Lucid got to choose when to die. He gets to prepare. Not one tear for all the other deaths, but a thread of people bitching about onions for this guy.
He deserves the attention he’s getting. What he’s gone though, and what he will do through in the next few days… well, none of us could ever comprehend it.
And this is countered with the following …
I think you fundamentally misunderstand the outpouring of emotion for Lucidending. The outpouring of emotion is for all those faceless and nameless deaths, for our own deaths, and all the ones before and since. The outpouring of emotion is a small window into our own mortality and humanity, and with it the pain, love, joy, and despair of them all.
Lucidendings, if your destiny is as you describe, I feel nothing but warm thoughts for you and I wish you all the best on your journey.
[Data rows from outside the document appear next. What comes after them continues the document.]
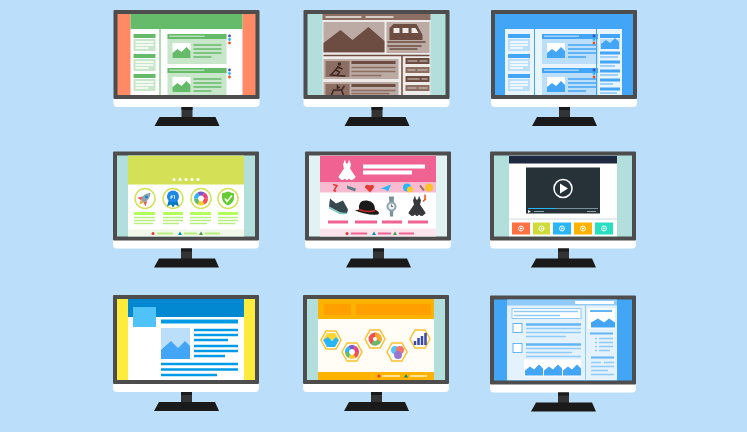
<!DOCTYPE html>
<html lang="en">
<head>
<meta charset="utf-8">
<title>Website layouts on nine monitors</title>
<style>
:root{--sky:#bbdefb;--bezel:#4d4d4d;--ink:#1a1a1a;--teal:#b2dfdb;--brown:#6d4c41;--cocoa:#8d6e63;--latte:#bcaaa4;--pink:#f06292;--lime:#d4e157;--leaf:#b2ff59;--blue:#42a5f5;--azure:#0288d1;--pale:#bbdefb;--amber:#ffa000;--sun:#ffeb3b;--night:#263238}
html,body{margin:0;overflow:hidden;background:var(--sky)}
svg{display:block}
.green{--main:#66bb6a;--soft:#c8e6c9;--page:#fff}
.bluish{--main:#42a5f5;--soft:#bbdefb;--page:#e9f5fe}
.main{fill:var(--main)}.soft{fill:var(--soft)}.page{fill:var(--page)}
.white{fill:#fff}.teal{fill:var(--teal)}.brown{fill:var(--brown)}.cocoa{fill:var(--cocoa)}.latte{fill:var(--latte)}
.pink{fill:var(--pink)}.lime{fill:var(--lime)}.blue{fill:var(--blue)}.azure{fill:var(--azure)}.pale{fill:var(--pale)}.amber{fill:var(--amber)}.sun{fill:var(--sun)}.night{fill:var(--night)}.ink{fill:var(--ink)}
.rule{fill:none;stroke-width:1.5}
.ring{fill:#fff;stroke:var(--lime);stroke-width:1.5}
.hex{fill:#fff;stroke:#fbc02d;stroke-width:1.5}
.rank{font:700 5px Roboto,sans-serif;fill:#fff;text-anchor:middle}
</style>
</head>
<body>
<svg width="747" height="432" viewBox="0 0 747 432" role="img" aria-label="Nine monitors showing different website layouts">
<defs>
<clipPath id="screen"><rect x="4" y="4" width="138" height="81"/></clipPath>
<g id="monitor">
  <path d="M0 88H146V93Q146 97 142 97H4Q0 97 0 93Z" class="white"/>
  <rect width="146" height="89" rx="1" fill="var(--bezel)"/>
  <rect x="68" y="97" width="11" height="11" fill="#333"/>
  <rect x="68" y="97" width="11" height="3" class="ink"/>
  <path d="M46 107H102L106 116H41Z" class="ink"/>
</g>
<path id="peaks" d="M0 13V8L5 4L9 7L14 2L18 6V13Z"/>
<g id="article">
  <rect width="59" height="30" class="soft"/><rect width="59" height="5" class="main"/>
  <rect x="2" y="1.5" width="35" height="1.5" class="white" opacity=".5"/>
  <rect x="5" y="9" width="18" height="15" class="white"/><use href="#peaks" x="5" y="11" class="main"/>
  <path d="M26 11H54M26 15H54M26 19H54M26 23H44" class="rule" stroke="var(--main)"/>
</g>
<g id="widget">
  <rect width="22" height="4" class="main"/><rect y="5" width="22" height="12" class="soft"/>
  <path d="M2 8H20M2 11H20M2 14H15" class="rule" stroke="#fff"/>
</g>
<g id="dots"><circle r="1.4" fill="#3f51b5"/><circle cy="3.5" r="1.4" fill="#29b6f6"/><circle cy="7" r="1.4" fill="#f4511e"/></g>
<g id="blog">
  <rect x="17" y="4" width="112" height="81" class="page"/>
  <rect x="17" y="4" width="112" height="15" class="main"/>
  <use href="#widget" x="20" y="24"/><use href="#widget" x="20" y="44"/><use href="#widget" x="20" y="64"/>
  <path d="M46.500 19V85" stroke="var(--main)"/>
  <use href="#article" x="54" y="24"/><use href="#article" x="54" y="58"/>
  <use href="#dots" x="116" y="26"/><use href="#dots" x="116" y="60"/>
</g>
<g id="wheel" fill="none" stroke-width="4">
  <circle r="5" stroke="#ef5350" stroke-dasharray="5 27"/><circle r="5" stroke="#ffca28" stroke-dasharray="5 27" transform="rotate(60)"/><circle r="5" stroke="#66bb6a" stroke-dasharray="5 27" transform="rotate(120)"/><circle r="5" stroke="#29b6f6" stroke-dasharray="5 27" transform="rotate(180)"/><circle r="5" stroke="#7e57c2" stroke-dasharray="5 27" transform="rotate(240)"/><circle r="5" stroke="#ec407a" stroke-dasharray="5 27" transform="rotate(300)"/>
</g>
<path id="hexagon" d="M-10 0L-5-9H5L10 0L5 9H-5Z" class="hex"/>
<path id="dress" d="M-2-10L-1-6H1L2-10L4-5L3-1L7 5Q10 8 7 9Q5 12 2 9Q0 12-2 9Q-5 12-7 9Q-10 8-7 5L-3-1L-4-5Z"/>
<g id="contacts"><circle r="1.500" fill="#e53935"/><rect x="4" y="-1" width="16" height="2" class="strip"/><path d="M25 1.500L27-2L29 1.500Z" fill="#0097a7"/><rect x="31" y="-1" width="13" height="2" class="strip"/><path d="M46 1.500L48-2L50 1.500Z" fill="#43a047"/><rect x="52" y="-1" width="15" height="2" class="strip"/></g>
</defs>
<rect width="747" height="432" fill="var(--sky)"/>

<g id="green-blog" class="green" transform="translate(113.500 10)">
  <use href="#monitor"/>
  <g clip-path="url(#screen)"><rect width="146" height="89" fill="#ff8a65"/><use href="#blog"/></g>
</g>

<g id="news-site" transform="translate(303.500 10)">
  <use href="#monitor"/>
  <g clip-path="url(#screen)">
    <rect width="146" height="89" class="teal"/><rect x="19" y="4" width="108" height="81" fill="#efebe9"/>
    <rect x="19" y="4" width="108" height="6" class="cocoa"/>
    <path d="M22 7H58M62 7H90" stroke="#d7ccc8" stroke-width="2"/>
    <rect x="20" y="12" width="61" height="31" class="latte"/><path d="M20 42V33L37 20L49 30L65 17L81 31V42Z" class="brown"/>
    <rect x="83" y="12" width="43" height="31" class="latte"/>
    <path d="M86 18L90 14H113L119 25V30H86Z" class="brown"/><path d="M90 18H96V23H90ZM99 18H105V23H99ZM108 18H112L115 23H108Z" fill="#efebe9"/>
    <path d="M84 32H122M84 36H118M86 39H114" class="rule" stroke="var(--brown)"/>
    <path d="M20 45.500H126M98.500 46V85" stroke="var(--brown)" stroke-width="1.500"/>
    <rect x="20" y="49" width="75" height="20" class="latte"/><rect x="20" y="72" width="75" height="14" class="latte"/>
    <rect x="22" y="51" width="24" height="16" class="cocoa"/><rect x="22" y="74" width="24" height="12" class="cocoa"/>
    <g fill="none" stroke="#3e2723" stroke-width="1.500"><circle cx="36" cy="54" r="1"/><path d="M35 56L32 60L36 62L34 65M32 60L28 64M34 57L39 59M26 65L42 66"/><path d="M28 85L30 80H38L40 85M38 80L41 76M34 79V76L36 78"/></g>
    <rect x="48" y="51" width="44" height="3" class="brown"/><rect x="48" y="74" width="44" height="3" class="brown"/>
    <path d="M48 57.500H92M48 61.500H92M48 65.500H78M48 80.500H92M48 83.500H86" class="rule" stroke="var(--cocoa)"/>
    <rect x="102" y="48" width="24" height="6" class="brown"/><rect x="102" y="57" width="24" height="6" class="cocoa"/><rect x="102" y="66" width="24" height="6" class="brown"/><rect x="102" y="75" width="24" height="6" class="cocoa"/>
    <path d="M104 51H114M116 51H124M104 60H112M114 60H124M104 69H116M118 69H124M104 78H113M115 78H124" stroke="#d7ccc8"/>
  </g>
</g>

<g id="blue-blog" class="bluish" transform="translate(491 10)">
  <use href="#monitor"/>
  <g clip-path="url(#screen)">
    <rect width="146" height="89" class="blue"/><use href="#blog" x="-3"/>
    <rect x="126" y="4" width="5" height="81" class="page"/><rect x="14" y="4" width="117" height="15" class="main"/>
    <path d="M105.500 19V85" stroke="var(--main)"/><rect x="107" y="20" width="24" height="66" class="page"/>
    <use href="#dots" x="103" y="26"/><use href="#dots" x="103" y="60"/>
    <rect x="109" y="24" width="20" height="4" class="main"/><rect x="109" y="29" width="20" height="10" class="soft"/><use href="#peaks" x="110" y="26" class="main"/>
    <path d="M109 43H129M109 52H129M109 61H129M109 70H129M109 79H129" stroke="var(--main)" stroke-width="3"/><path d="M109 47H127M109 56H124M109 65H127M109 74H122M109 83H126" class="rule" stroke="var(--main)" opacity=".6"/>
  </g>
</g>

<g id="startup-site" transform="translate(113 151.500)">
  <use href="#monitor"/>
  <g clip-path="url(#screen)">
    <rect width="146" height="89" class="teal"/><rect x="15" y="4" width="116" height="81" class="white"/><rect x="15" y="4" width="116" height="29" class="lime"/>
    <path d="M61 28H86" stroke="#fff" stroke-width="3" stroke-linecap="round" stroke-dasharray="0 6"/>
    <circle cx="32" cy="47" r="10" class="ring"/><circle cx="60" cy="47" r="10" class="ring"/><circle cx="88" cy="47" r="10" class="ring"/><circle cx="115" cy="47" r="10" class="ring"/>
    <g transform="translate(32 47) rotate(45)"><path d="M0-8Q5-2 2 4H-2Q-5-2 0-8Z" fill="#90a4ae"/><path d="M-3 0L-6 5L-2 4M3 0L6 5L2 4" fill="#ef5350"/><path d="M-2 4H2L0 8Z" fill="#ffa726"/><circle cy="-2" r="1.400" fill="#0288d1"/></g>
    <path d="M56 48L54 55L58 53L60 56L62 53L66 55L64 48Z" fill="#0277bd"/><circle cx="60" cy="45" r="6" fill="#1e88e5"/><text x="60" y="47" class="rank">#1</text>
    <use href="#wheel" x="88" y="47"/>
    <path d="M115 40L121 42V47Q120 52 115 54Q110 52 109 47V42Z" fill="#66cc33"/><path d="M112 47L114 50L119 44" class="rule" stroke="#fff"/>
    <path d="M21 62H42M50 62H70M77 62H98M105 62H125" stroke="var(--leaf)" stroke-width="3"/>
    <path d="M21 66H42M21 69H42M21 72H40M50 66H70M50 69H70M50 72H66M77 66H98M77 69H98M77 72H94M105 66H125M105 69H125M105 72H122" class="rule" stroke="#b8ee7d"/>
    <rect x="15" y="78" width="116" height="7" fill="#f1f8e9"/><use href="#contacts" x="40" y="82" fill="#b8ee7d"/>
  </g>
</g>

<g id="fashion-shop" transform="translate(305 151.500)">
  <use href="#monitor"/>
  <g clip-path="url(#screen)">
    <rect width="146" height="89" fill="#e0f2f1"/><rect x="15" y="4" width="116" height="81" class="white"/><rect x="15" y="4" width="116" height="27" class="pink"/>
    <use href="#dress" x="42" y="18" class="white"/><path d="M58 15H120M58 21H107" stroke="#fff" stroke-width="4"/>
    <rect x="15" y="31" width="116" height="10" fill="#f8bbd0"/>
    <path d="M28 33L32 34L29 39L31 40" fill="none" stroke="#e53935" stroke-width="1.500"/><path d="M42 34L51 37L50 40L42 37Z" fill="#607d8b"/>
    <path d="M65 41L60 36Q60 32 65 34Q69 32 69 36Z" fill="#e53935"/><path d="M76 37L86 33L83 40L80 38Z" fill="#29b6f6"/>
    <circle cx="102" cy="36" r="4" fill="#29b6f6"/><circle cx="105" cy="38" r="3" fill="#ffca28"/><circle cx="124" cy="36" r="4" fill="#fbc02d"/><path d="M115 34L119 39" stroke="#8d6e63" stroke-width="2"/>
    <path d="M25 47L31 52L38 49L43 58L42 62L35 61L24 55Z" fill="#37474f"/><path d="M24 56L35 62H42" class="rule" stroke="#80cbc4"/>
    <path d="M54 58Q53 48 62 49Q70 50 70 58Q76 61 73 63Q62 64 50 59Z" class="ink"/><path d="M54 57Q62 61 70 58V60Q62 62 54 59Z" fill="#c62828"/>
    <path d="M84 45H89L88 65H85Z" fill="#78909c"/><circle cx="86.500" cy="55" r="5" fill="#90a4ae"/><circle cx="86.500" cy="55" r="3" fill="#eceff1"/><path d="M86.500 53V55H88" fill="none" stroke="#333" stroke-width=".7"/>
    <use href="#dress" x="112" y="54" fill="#37393c"/><path d="M120 43V48M118 50L121 47" class="rule" stroke="#f4511e"/>
    <path d="M23 70.500H43M50 70.500H72M77 70.500H97M103 70.500H123" stroke="var(--pink)" stroke-width="3"/>
    <rect x="15" y="77" width="116" height="8" fill="#fce4ec"/><use href="#contacts" x="42" y="82" class="pink"/>
  </g>
</g>

<g id="video-site" transform="translate(490 151.500)">
  <use href="#monitor"/>
  <g clip-path="url(#screen)">
    <rect width="146" height="89" class="teal"/><rect x="19" y="4" width="108" height="81" class="white"/><rect x="19" y="4" width="108" height="8" fill="#1f2940"/>
    <rect x="36" y="16" width="74" height="46" class="night"/><circle cx="73" cy="37" r="9" fill="none" stroke="#fff" stroke-width="1.500"/><path d="M70 32L78 37L70 42Z" class="white"/>
    <path d="M38 57H108" stroke="#78909c"/><path d="M38 57H66" stroke="#29b6f6"/><path d="M38 58.500L41 60L38 61.500Z" class="white"/><path d="M44 60H54M97 60H106" stroke="#90a4ae"/>
    <path d="M19 67.500H127" stroke="#cfd8dc"/>
    <rect x="22" y="71" width="18" height="12" fill="#ff7043"/><rect x="43" y="71" width="17" height="12" fill="#cddc39"/><rect x="63" y="71" width="18" height="12" fill="#29b6f6"/><rect x="84" y="71" width="18" height="12" fill="#ffb300"/><rect x="105" y="71" width="18" height="12" fill="#26e0c0"/>
    <g fill="none" stroke="#fff"><circle cx="31" cy="77" r="2.500"/><circle cx="51.500" cy="77" r="2.500"/><circle cx="72" cy="77" r="2.500"/><circle cx="93" cy="77" r="2.500"/><circle cx="114" cy="77" r="2.500"/></g>
    <path d="M30 76L33 77L30 78ZM51 76L54 77L51 78ZM71 76L74 77L71 78ZM92 76L95 77L92 78ZM113 76L116 77L113 78Z" class="white"/>
  </g>
</g>

<g id="company-page" transform="translate(113 295)">
  <use href="#monitor"/>
  <g clip-path="url(#screen)">
    <rect width="146" height="89" class="sun"/><rect x="15" y="4" width="116" height="81" class="white"/><rect x="15" y="4" width="116" height="18" class="azure"/>
    <rect x="20" y="12" width="23" height="20" fill="#4fc3f7"/>
    <path d="M48 26.500H125" stroke="#039be5" stroke-width="4"/>
    <rect x="48" y="33" width="29" height="31" class="pale"/><path d="M48 64V55L58 46L65 53L72 46L77 51V64Z" class="blue"/>
    <path d="M81 35H125M81 40H125M81 45H115M81 51H125M81 56H125M81 61H112M48 69H125M48 74.500H125M48 80H104" stroke="#039be5" stroke-width="2.500"/>
  </g>
</g>

<g id="analytics-site" transform="translate(303 295)">
  <use href="#monitor"/>
  <g clip-path="url(#screen)">
    <rect width="146" height="89" class="teal"/><rect x="15" y="4" width="116" height="81" fill="#fffdf5"/><rect x="15" y="4" width="116" height="20" fill="#ffb300"/>
    <rect x="21" y="9" width="27" height="11" class="amber"/><rect x="53" y="9" width="75" height="11" class="amber"/>
    <use href="#hexagon" x="28" y="45"/><use href="#hexagon" x="49" y="57"/><use href="#hexagon" x="72" y="44"/><use href="#hexagon" x="94" y="57"/><use href="#hexagon" x="117" y="44"/>
    <path d="M20 45L24 38H32L36 45Z" fill="#fdd835"/><path d="M20 45L25 42L29 46L33 42L36 45L32 52H24Z" fill="#29b6f6"/>
    <use href="#wheel" x="49" y="57"/>
    <circle cx="72" cy="44" r="6.500" fill="#ef5350"/><path d="M72 44V37.500A6.500 6.500 0 0 1 78 47Z" fill="#ffa726"/><path d="M72 44L78 47A6.500 6.500 0 0 1 68 49Z" fill="#66bb6a"/><circle cx="72" cy="44" r="2" class="white"/>
    <g opacity=".8"><circle cx="92" cy="55" r="4" fill="#29b6f6"/><circle cx="97" cy="55" r="4" fill="#ef5350"/><circle cx="95" cy="60" r="4" fill="#7e57c2"/></g>
    <path d="M112 50V46M115.500 50V43M119 50V41M122.500 50V38" stroke="#3949ab" stroke-width="2.500"/>
    <rect x="15" y="77" width="116" height="8" fill="#ffb300"/><circle cx="76" cy="81" r="1.500" fill="#e53935"/><path d="M101 82.500L103 79L105 82.500Z" fill="#00897b"/><path d="M79 81H97M107 81H124" class="rule" stroke="#fff3c4"/>
  </g>
</g>

<g id="social-feed" transform="translate(490 295.500)">
  <use href="#monitor"/>
  <g clip-path="url(#screen)">
    <rect width="146" height="89" class="blue"/><rect x="17" y="4" width="110" height="81" fill="#e3f2fd"/><rect x="17" y="4" width="110" height="6" fill="#90caf9"/><rect x="85" y="5.500" width="39" height="3" class="white"/>
    <rect x="22" y="13" width="69" height="10" class="white" stroke="#90caf9"/><path d="M24 16H88M24 20H70" class="rule" stroke="#90caf9"/>
    <path d="M95.500 10V85" stroke="#90caf9"/>
    <g class="white" stroke="#64b5f6"><rect x="23" y="28" width="9" height="9"/><rect x="23" y="48" width="9" height="9"/></g>
    <path d="M36 29H91M36 49H91" stroke="#64b5f6" stroke-width="2.500"/><path d="M36 33H91M36 37H91M36 41H76M36 53H91M36 57H82M36 61H91" class="rule" stroke="#90caf9"/>
    <rect x="34" y="64" width="57" height="17" class="white"/>
    <g class="blue"><use href="#peaks" x="35" y="67"/><use href="#peaks" x="54" y="67"/><use href="#peaks" x="73" y="67"/></g>
    <rect x="98" y="13" width="27" height="20" class="white"/><path d="M100 15.500H122" stroke="#64b5f6" stroke-width="2"/><path d="M101 32V27L108 23L114 27L119 23L125 27V32Z" class="blue"/>
    <path d="M100 38H123M101 62H124" stroke="#64b5f6" stroke-width="2"/><path d="M105 43H107M109 43H123M105 47H107M109 47H123M105 51H107M109 51H123M105 55H107M109 55H120M101 67H111M114 67H124M101 71H124M101 75H118M101 79H124" class="rule" stroke="#90caf9"/>
  </g>
</g>
</svg>
</body>
</html>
In any case, your post has inspired others to be generous, caring, and inspiring to others. I can still believe that the Internet, and of course the world that it reflects, is a (mostly) shiny, happy place.
So what are your thoughts on all of this?
Update: As was somewhat suspected, lucidending’s story may have been a hoax. Gawker’s Adrian Chen has taken responsibility for the hoax, although that story is also being disputed.
My friend and colleague Dean Shareski orchestrated a crowdsourcing initiative which resulted in this heart-warming video in honour of my birthday. The people in the video, about 75 in total, are my friends, many of whom I’ve been fortunate enough to have met face-to-face or online over the past few years. I am truly blown-away by this – this is seriously the best birthday gift I’ve ever received. Thank you to everyone who participated in this and to all of those who shared warm birthday wishes with me via Twitter, Facebook, email, and face-to-face. I am so very fortunate to have such wonderful friends and loved-ones dear to me. Thank you all!
Special thanks to Dean Shareski. I know how much time an initiative like this takes and it is truly appreciated. This is truly wonderful. This is community.
And, if you haven’t seen it, here’s the vid:
Update #1: I wasn’t sure exactly how Dean facilitated the crowdsourcing of this project, but Rod Lucier’s post explains the process a bit better.
Update #2: Dean put together a great post clearly explaining the process.